• Requirement: Repeat each entry word for word.

• Stored items from a collection:
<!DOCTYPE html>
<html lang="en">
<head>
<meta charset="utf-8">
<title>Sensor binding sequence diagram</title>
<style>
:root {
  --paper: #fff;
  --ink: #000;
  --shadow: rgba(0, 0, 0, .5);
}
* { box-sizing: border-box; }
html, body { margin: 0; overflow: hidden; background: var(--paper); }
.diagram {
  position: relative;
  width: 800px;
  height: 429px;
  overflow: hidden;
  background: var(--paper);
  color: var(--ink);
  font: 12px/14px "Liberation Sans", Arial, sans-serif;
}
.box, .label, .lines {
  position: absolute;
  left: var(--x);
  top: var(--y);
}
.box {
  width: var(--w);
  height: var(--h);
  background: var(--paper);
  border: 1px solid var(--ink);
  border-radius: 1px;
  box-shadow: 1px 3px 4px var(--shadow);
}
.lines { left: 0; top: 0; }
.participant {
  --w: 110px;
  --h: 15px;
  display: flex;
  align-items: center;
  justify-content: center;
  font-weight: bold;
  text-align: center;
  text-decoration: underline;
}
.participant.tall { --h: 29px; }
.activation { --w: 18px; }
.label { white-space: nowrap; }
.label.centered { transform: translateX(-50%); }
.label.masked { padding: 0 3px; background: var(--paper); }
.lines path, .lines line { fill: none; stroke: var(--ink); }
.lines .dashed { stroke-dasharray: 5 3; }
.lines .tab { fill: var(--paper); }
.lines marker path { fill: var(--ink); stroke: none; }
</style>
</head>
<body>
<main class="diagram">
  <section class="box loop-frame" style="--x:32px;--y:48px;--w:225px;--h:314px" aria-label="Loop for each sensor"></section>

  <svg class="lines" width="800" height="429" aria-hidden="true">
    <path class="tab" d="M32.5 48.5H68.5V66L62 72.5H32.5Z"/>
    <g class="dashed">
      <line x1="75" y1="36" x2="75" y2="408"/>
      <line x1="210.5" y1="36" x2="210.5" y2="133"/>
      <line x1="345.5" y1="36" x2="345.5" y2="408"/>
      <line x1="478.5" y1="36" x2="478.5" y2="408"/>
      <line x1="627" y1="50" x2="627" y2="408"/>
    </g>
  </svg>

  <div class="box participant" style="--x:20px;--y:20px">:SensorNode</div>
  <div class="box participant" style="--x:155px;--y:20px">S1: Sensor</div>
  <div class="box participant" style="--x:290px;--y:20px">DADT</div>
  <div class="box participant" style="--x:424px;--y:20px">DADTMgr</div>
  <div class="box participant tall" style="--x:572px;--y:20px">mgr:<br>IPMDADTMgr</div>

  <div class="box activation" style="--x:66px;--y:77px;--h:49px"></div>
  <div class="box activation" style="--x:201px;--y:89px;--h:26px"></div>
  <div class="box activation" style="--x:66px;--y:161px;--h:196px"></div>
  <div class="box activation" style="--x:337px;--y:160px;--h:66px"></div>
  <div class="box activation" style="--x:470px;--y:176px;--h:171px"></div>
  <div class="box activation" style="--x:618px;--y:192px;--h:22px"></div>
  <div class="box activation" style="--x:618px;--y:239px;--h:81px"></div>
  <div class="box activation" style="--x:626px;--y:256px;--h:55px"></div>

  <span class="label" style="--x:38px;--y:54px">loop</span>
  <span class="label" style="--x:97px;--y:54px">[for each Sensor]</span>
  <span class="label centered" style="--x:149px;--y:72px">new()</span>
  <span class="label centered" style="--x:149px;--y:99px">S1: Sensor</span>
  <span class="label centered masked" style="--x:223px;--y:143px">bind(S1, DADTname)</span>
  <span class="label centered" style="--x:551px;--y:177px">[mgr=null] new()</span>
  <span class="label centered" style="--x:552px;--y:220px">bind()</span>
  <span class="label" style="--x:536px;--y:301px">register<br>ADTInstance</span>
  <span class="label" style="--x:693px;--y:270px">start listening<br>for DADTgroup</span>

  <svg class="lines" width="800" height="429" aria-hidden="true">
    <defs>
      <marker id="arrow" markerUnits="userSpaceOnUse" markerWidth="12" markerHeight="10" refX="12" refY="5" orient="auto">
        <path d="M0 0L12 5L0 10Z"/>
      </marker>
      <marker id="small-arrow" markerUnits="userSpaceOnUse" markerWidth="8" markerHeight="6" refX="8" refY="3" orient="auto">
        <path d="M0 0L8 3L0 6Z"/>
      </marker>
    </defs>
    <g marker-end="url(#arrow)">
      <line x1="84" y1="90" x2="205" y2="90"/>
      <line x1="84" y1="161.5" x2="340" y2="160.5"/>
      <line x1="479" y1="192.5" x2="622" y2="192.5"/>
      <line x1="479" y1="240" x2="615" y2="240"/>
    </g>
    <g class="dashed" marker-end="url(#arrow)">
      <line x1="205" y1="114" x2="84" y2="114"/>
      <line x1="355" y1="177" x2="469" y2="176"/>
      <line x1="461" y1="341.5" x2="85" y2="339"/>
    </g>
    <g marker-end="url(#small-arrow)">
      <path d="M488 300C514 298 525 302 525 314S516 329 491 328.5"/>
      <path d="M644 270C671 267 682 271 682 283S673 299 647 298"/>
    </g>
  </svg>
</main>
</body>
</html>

• Your solution:
<!DOCTYPE html>
<html lang="en">
<head>
<meta charset="utf-8">
<title>Sensor binding sequence diagram</title>
<style>
:root {
  --paper: #fff;
  --ink: #000;
  --shadow: rgba(0, 0, 0, .5);
}
* { box-sizing: border-box; }
html, body { margin: 0; overflow: hidden; background: var(--paper); }
.diagram {
  position: relative;
  width: 800px;
  height: 429px;
  overflow: hidden;
  background: var(--paper);
  color: var(--ink);
  font: 12px/14px "Liberation Sans", Arial, sans-serif;
}
.box, .label, .lines {
  position: absolute;
  left: var(--x);
  top: var(--y);
}
.box {
  width: var(--w);
  height: var(--h);
  background: var(--paper);
  border: 1px solid var(--ink);
  border-radius: 1px;
  box-shadow: 1px 3px 4px var(--shadow);
}
.lines { left: 0; top: 0; }
.participant {
  --w: 110px;
  --h: 15px;
  display: flex;
  align-items: center;
  justify-content: center;
  font-weight: bold;
  text-align: center;
  text-decoration: underline;
}
.participant.tall { --h: 29px; }
.activation { --w: 18px; }
.label { white-space: nowrap; }
.label.centered { transform: translateX(-50%); }
.label.masked { padding: 0 3px; background: var(--paper); }
.lines path, .lines line { fill: none; stroke: var(--ink); }
.lines .dashed { stroke-dasharray: 5 3; }
.lines .tab { fill: var(--paper); }
.lines marker path { fill: var(--ink); stroke: none; }
</style>
</head>
<body>
<main class="diagram">
  <section class="box loop-frame" style="--x:32px;--y:48px;--w:225px;--h:314px" aria-label="Loop for each sensor"></section>

  <svg class="lines" width="800" height="429" aria-hidden="true">
    <path class="tab" d="M32.5 48.5H68.5V66L62 72.5H32.5Z"/>
    <g class="dashed">
      <line x1="75" y1="36" x2="75" y2="408"/>
      <line x1="210.5" y1="36" x2="210.5" y2="133"/>
      <line x1="345.5" y1="36" x2="345.5" y2="408"/>
      <line x1="478.5" y1="36" x2="478.5" y2="408"/>
      <line x1="627" y1="50" x2="627" y2="408"/>
    </g>
  </svg>

  <div class="box participant" style="--x:20px;--y:20px">:SensorNode</div>
  <div class="box participant" style="--x:155px;--y:20px">S1: Sensor</div>
  <div class="box participant" style="--x:290px;--y:20px">DADT</div>
  <div class="box participant" style="--x:424px;--y:20px">DADTMgr</div>
  <div class="box participant tall" style="--x:572px;--y:20px">mgr:<br>IPMDADTMgr</div>

  <div class="box activation" style="--x:66px;--y:77px;--h:49px"></div>
  <div class="box activation" style="--x:201px;--y:89px;--h:26px"></div>
  <div class="box activation" style="--x:66px;--y:161px;--h:196px"></div>
  <div class="box activation" style="--x:337px;--y:160px;--h:66px"></div>
  <div class="box activation" style="--x:470px;--y:176px;--h:171px"></div>
  <div class="box activation" style="--x:618px;--y:192px;--h:22px"></div>
  <div class="box activation" style="--x:618px;--y:239px;--h:81px"></div>
  <div class="box activation" style="--x:626px;--y:256px;--h:55px"></div>

  <span class="label" style="--x:38px;--y:54px">loop</span>
  <span class="label" style="--x:97px;--y:54px">[for each Sensor]</span>
  <span class="label centered" style="--x:149px;--y:72px">new()</span>
  <span class="label centered" style="--x:149px;--y:99px">S1: Sensor</span>
  <span class="label centered masked" style="--x:223px;--y:143px">bind(S1, DADTname)</span>
  <span class="label centered" style="--x:551px;--y:177px">[mgr=null] new()</span>
  <span class="label centered" style="--x:552px;--y:220px">bind()</span>
  <span class="label" style="--x:536px;--y:301px">register<br>ADTInstance</span>
  <span class="label" style="--x:693px;--y:270px">start listening<br>for DADTgroup</span>

  <svg class="lines" width="800" height="429" aria-hidden="true">
    <defs>
      <marker id="arrow" markerUnits="userSpaceOnUse" markerWidth="12" markerHeight="10" refX="12" refY="5" orient="auto">
        <path d="M0 0L12 5L0 10Z"/>
      </marker>
      <marker id="small-arrow" markerUnits="userSpaceOnUse" markerWidth="8" markerHeight="6" refX="8" refY="3" orient="auto">
        <path d="M0 0L8 3L0 6Z"/>
      </marker>
    </defs>
    <g marker-end="url(#arrow)">
      <line x1="84" y1="90" x2="205" y2="90"/>
      <line x1="84" y1="161.5" x2="340" y2="160.5"/>
      <line x1="479" y1="192.5" x2="622" y2="192.5"/>
      <line x1="479" y1="240" x2="615" y2="240"/>
    </g>
    <g class="dashed" marker-end="url(#arrow)">
      <line x1="205" y1="114" x2="84" y2="114"/>
      <line x1="355" y1="177" x2="469" y2="176"/>
      <line x1="461" y1="341.5" x2="85" y2="339"/>
    </g>
    <g marker-end="url(#small-arrow)">
      <path d="M488 300C514 298 525 302 525 314S516 329 491 328.5"/>
      <path d="M644 270C671 267 682 271 682 283S673 299 647 298"/>
    </g>
  </svg>
</main>
</body>
</html>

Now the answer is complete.